## What you will do
Pictures are not part of the copy; reproduce the remaining data exactly.

## Source data
/---

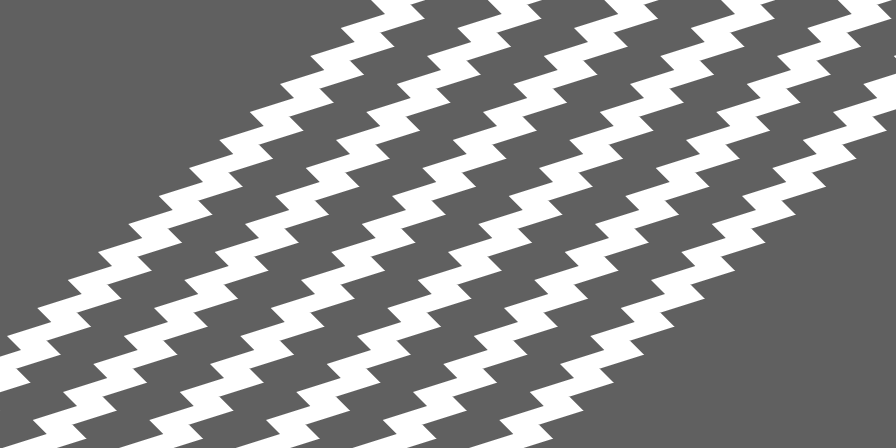
This pattern is drawn by a Shadertoy shader. Its source:

```glsl
// Six white zigzag bands lean across a flat grey ground.
// Each band lies between a slanted triangle wave and a shifted copy of it;
// the bands repeat sideways by folding the horizontal distance.

#define ROWS 16.0                   // zigzag steps per canvas height
#define BANDS 6.0                   // number of bands
#define SPACING 4.16667             // horizontal distance between bands
#define START_X 13.25               // mean line of the first band at the top
#define LEAN 1.08333                // leftward drift per step down
#define SWING 1.04167               // size of the triangle wave
#define SHIFT vec2(1.41667, 0.16667) // offset from left to right outline
#define GROUND vec3(0.376)
#define BAND vec3(1.0)

// Horizontal place of the left outline at a given depth below the top.
float outlineX(float depth) {
    float wave = 1.0 - abs(2.0 * fract(depth) - 1.0);
    return START_X - LEAN * depth + SWING * wave;
}

// Turns horizontal distance into distance across the local edge.
float edgeScale(float depth) {
    float side = fract(depth) < 0.5 ? 1.0 : -1.0;
    float slope = 2.0 * SWING * side - LEAN;
    return inversesqrt(1.0 + slope * slope);
}

void mainImage(out vec4 fragColor, in vec2 fragCoord) {
    // One unit is one zigzag step; depth runs down from the top.
    float pixel = ROWS / iResolution.y;
    vec2 pos = fragCoord * pixel;
    float depth = ROWS - pos.y;

    // Fold into the nearest band, leaving room to smooth its left edge.
    float fromLeft = pos.x - outlineX(depth);
    float index = clamp(floor(fromLeft / SPACING + 0.25), 0.0, BANDS - 1.0);
    float x = pos.x - index * SPACING;

    // Signed distances inward from both outlines.
    float rightDepth = depth - SHIFT.y;
    float left = (x - outlineX(depth)) * edgeScale(depth);
    float right = (outlineX(rightDepth) + SHIFT.x - x) * edgeScale(rightDepth);

    float cover = clamp(0.5 + min(left, right) / pixel, 0.0, 1.0);
    fragColor = vec4(mix(GROUND, BAND, cover), 1.0);
}
```
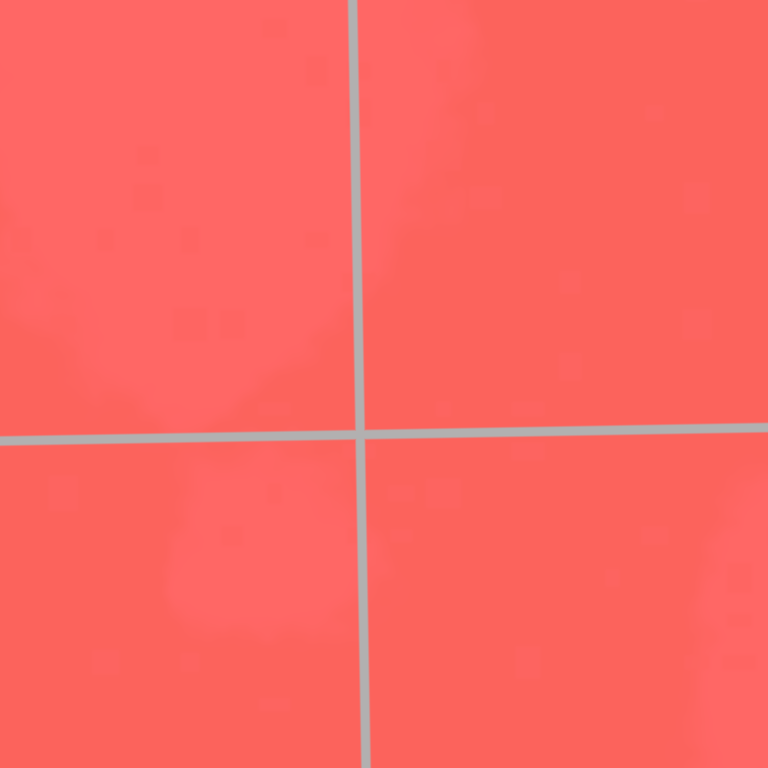
Reproduce this pattern procedurally as a Shadertoy shader.

```glsl
#define TILE_SIZE 1.0
#define CROSSING vec2(0.469, 0.434)
#define TILT 0.0175
#define JOINT_WIDTH 0.0122
#define JOINT_SOFTNESS 0.0018
#define SHEEN_SOFTNESS 0.025
#define MOTTLE 0.16
#define BLOTCH_SIZE 0.055
#define GLAZE_LIGHT vec3(1.0, 0.402, 0.396)
#define GLAZE_DEEP vec3(0.988, 0.388, 0.362)
#define JOINT_COLOR vec3(0.70, 0.69, 0.69)

float hash(vec2 p) {
    return fract(sin(dot(p, vec2(127.1, 311.7))) * 43758.5453);
}

float valueNoise(vec2 p) {
    vec2 cell = floor(p), f = fract(p);
    f = f * f * (3.0 - 2.0 * f);
    float low = mix(hash(cell), hash(cell + vec2(1, 0)), f.x);
    float high = mix(hash(cell + vec2(0, 1)), hash(cell + vec2(1, 1)), f.x);
    return mix(low, high, f.y);
}

float fbm(vec2 p) {
    float sum = 0.0, amplitude = 0.5;
    for (int octave = 0; octave < 4; octave++) {
        sum += amplitude * valueNoise(p);
        p = p * 2.03 + 17.3;
        amplitude *= 0.5;
    }
    return sum;
}

// Positive inside a broad, vertically stretched patch of light
float sheenPatch(vec2 p, vec2 center, float radius) {
    return radius - length((p - center) * vec2(1.0, 0.75));
}

// Faint rectangular flecks, one at most per cell
float blotches(vec2 p) {
    vec2 cell = floor(p / BLOTCH_SIZE);
    vec2 local = abs(fract(p / BLOTCH_SIZE) - 0.5);
    vec2 halfSize = 0.15 + 0.27 * vec2(hash(cell + 3.1), hash(cell + 8.7));
    vec2 inside = 1.0 - smoothstep(halfSize - 0.06, halfSize + 0.06, local);
    return step(0.88, hash(cell)) * inside.x * inside.y;
}

vec3 glaze(vec2 p) {
    float sheen = sheenPatch(p, vec2(0.28, 0.90), 0.32);
    sheen = max(sheen, sheenPatch(p, vec2(0.36, 0.30), 0.11));
    sheen = max(sheen, sheenPatch(p, vec2(1.05, 0.15), 0.17));
    sheen += MOTTLE * (fbm(p * 8.0) - 0.47);
    float light = smoothstep(-SHEEN_SOFTNESS, SHEEN_SOFTNESS, sheen);
    light = mix(light, 1.0 - light, 0.4 * blotches(p));
    return mix(GLAZE_DEEP, GLAZE_LIGHT, light);
}

// Coverage of the joints between square tiles
float joints(vec2 p, float pixel) {
    float c = cos(TILT), s = sin(TILT);
    vec2 grid = mat2(c, -s, s, c) * (p - CROSSING);
    vec2 toLine = abs(mod(grid + 0.5 * TILE_SIZE, TILE_SIZE) - 0.5 * TILE_SIZE);
    float edge = min(toLine.x, toLine.y) - 0.5 * JOINT_WIDTH;
    float blur = max(JOINT_SOFTNESS, pixel);
    return 1.0 - smoothstep(-blur, blur, edge);
}

void mainImage(out vec4 fragColor, in vec2 fragCoord) {
    vec2 p = fragCoord / iResolution.y;
    vec3 color = mix(glaze(p), JOINT_COLOR, joints(p, 1.0 / iResolution.y));
    fragColor = vec4(color, 1.0);
}
```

\---

## Reply
This pattern is drawn by a Shadertoy shader. Its source:

```glsl
// Six white zigzag bands lean across a flat grey ground.
// Each band lies between a slanted triangle wave and a shifted copy of it;
// the bands repeat sideways by folding the horizontal distance.

#define ROWS 16.0                   // zigzag steps per canvas height
#define BANDS 6.0                   // number of bands
#define SPACING 4.16667             // horizontal distance between bands
#define START_X 13.25               // mean line of the first band at the top
#define LEAN 1.08333                // leftward drift per step down
#define SWING 1.04167               // size of the triangle wave
#define SHIFT vec2(1.41667, 0.16667) // offset from left to right outline
#define GROUND vec3(0.376)
#define BAND vec3(1.0)

// Horizontal place of the left outline at a given depth below the top.
float outlineX(float depth) {
    float wave = 1.0 - abs(2.0 * fract(depth) - 1.0);
    return START_X - LEAN * depth + SWING * wave;
}

// Turns horizontal distance into distance across the local edge.
float edgeScale(float depth) {
    float side = fract(depth) < 0.5 ? 1.0 : -1.0;
    float slope = 2.0 * SWING * side - LEAN;
    return inversesqrt(1.0 + slope * slope);
}

void mainImage(out vec4 fragColor, in vec2 fragCoord) {
    // One unit is one zigzag step; depth runs down from the top.
    float pixel = ROWS / iResolution.y;
    vec2 pos = fragCoord * pixel;
    float depth = ROWS - pos.y;

    // Fold into the nearest band, leaving room to smooth its left edge.
    float fromLeft = pos.x - outlineX(depth);
    float index = clamp(floor(fromLeft / SPACING + 0.25), 0.0, BANDS - 1.0);
    float x = pos.x - index * SPACING;

    // Signed distances inward from both outlines.
    float rightDepth = depth - SHIFT.y;
    float left = (x - outlineX(depth)) * edgeScale(depth);
    float right = (outlineX(rightDepth) + SHIFT.x - x) * edgeScale(rightDepth);

    float cover = clamp(0.5 + min(left, right) / pixel, 0.0, 1.0);
    fragColor = vec4(mix(GROUND, BAND, cover), 1.0);
}
```
Reproduce this pattern procedurally as a Shadertoy shader.

```glsl
#define TILE_SIZE 1.0
#define CROSSING vec2(0.469, 0.434)
#define TILT 0.0175
#define JOINT_WIDTH 0.0122
#define JOINT_SOFTNESS 0.0018
#define SHEEN_SOFTNESS 0.025
#define MOTTLE 0.16
#define BLOTCH_SIZE 0.055
#define GLAZE_LIGHT vec3(1.0, 0.402, 0.396)
#define GLAZE_DEEP vec3(0.988, 0.388, 0.362)
#define JOINT_COLOR vec3(0.70, 0.69, 0.69)

float hash(vec2 p) {
    return fract(sin(dot(p, vec2(127.1, 311.7))) * 43758.5453);
}

float valueNoise(vec2 p) {
    vec2 cell = floor(p), f = fract(p);
    f = f * f * (3.0 - 2.0 * f);
    float low = mix(hash(cell), hash(cell + vec2(1, 0)), f.x);
    float high = mix(hash(cell + vec2(0, 1)), hash(cell + vec2(1, 1)), f.x);
    return mix(low, high, f.y);
}

float fbm(vec2 p) {
    float sum = 0.0, amplitude = 0.5;
    for (int octave = 0; octave < 4; octave++) {
        sum += amplitude * valueNoise(p);
        p = p * 2.03 + 17.3;
        amplitude *= 0.5;
    }
    return sum;
}

// Positive inside a broad, vertically stretched patch of light
float sheenPatch(vec2 p, vec2 center, float radius) {
    return radius - length((p - center) * vec2(1.0, 0.75));
}

// Faint rectangular flecks, one at most per cell
float blotches(vec2 p) {
    vec2 cell = floor(p / BLOTCH_SIZE);
    vec2 local = abs(fract(p / BLOTCH_SIZE) - 0.5);
    vec2 halfSize = 0.15 + 0.27 * vec2(hash(cell + 3.1), hash(cell + 8.7));
    vec2 inside = 1.0 - smoothstep(halfSize - 0.06, halfSize + 0.06, local);
    return step(0.88, hash(cell)) * inside.x * inside.y;
}

vec3 glaze(vec2 p) {
    float sheen = sheenPatch(p, vec2(0.28, 0.90), 0.32);
    sheen = max(sheen, sheenPatch(p, vec2(0.36, 0.30), 0.11));
    sheen = max(sheen, sheenPatch(p, vec2(1.05, 0.15), 0.17));
    sheen += MOTTLE * (fbm(p * 8.0) - 0.47);
    float light = smoothstep(-SHEEN_SOFTNESS, SHEEN_SOFTNESS, sheen);
    light = mix(light, 1.0 - light, 0.4 * blotches(p));
    return mix(GLAZE_DEEP, GLAZE_LIGHT, light);
}

// Coverage of the joints between square tiles
float joints(vec2 p, float pixel) {
    float c = cos(TILT), s = sin(TILT);
    vec2 grid = mat2(c, -s, s, c) * (p - CROSSING);
    vec2 toLine = abs(mod(grid + 0.5 * TILE_SIZE, TILE_SIZE) - 0.5 * TILE_SIZE);
    float edge = min(toLine.x, toLine.y) - 0.5 * JOINT_WIDTH;
    float blur = max(JOINT_SOFTNESS, pixel);
    return 1.0 - smoothstep(-blur, blur, edge);
}

void mainImage(out vec4 fragColor, in vec2 fragCoord) {
    vec2 p = fragCoord / iResolution.y;
    vec3 color = mix(glaze(p), JOINT_COLOR, joints(p, 1.0 / iResolution.y));
    fragColor = vec4(color, 1.0);
}
```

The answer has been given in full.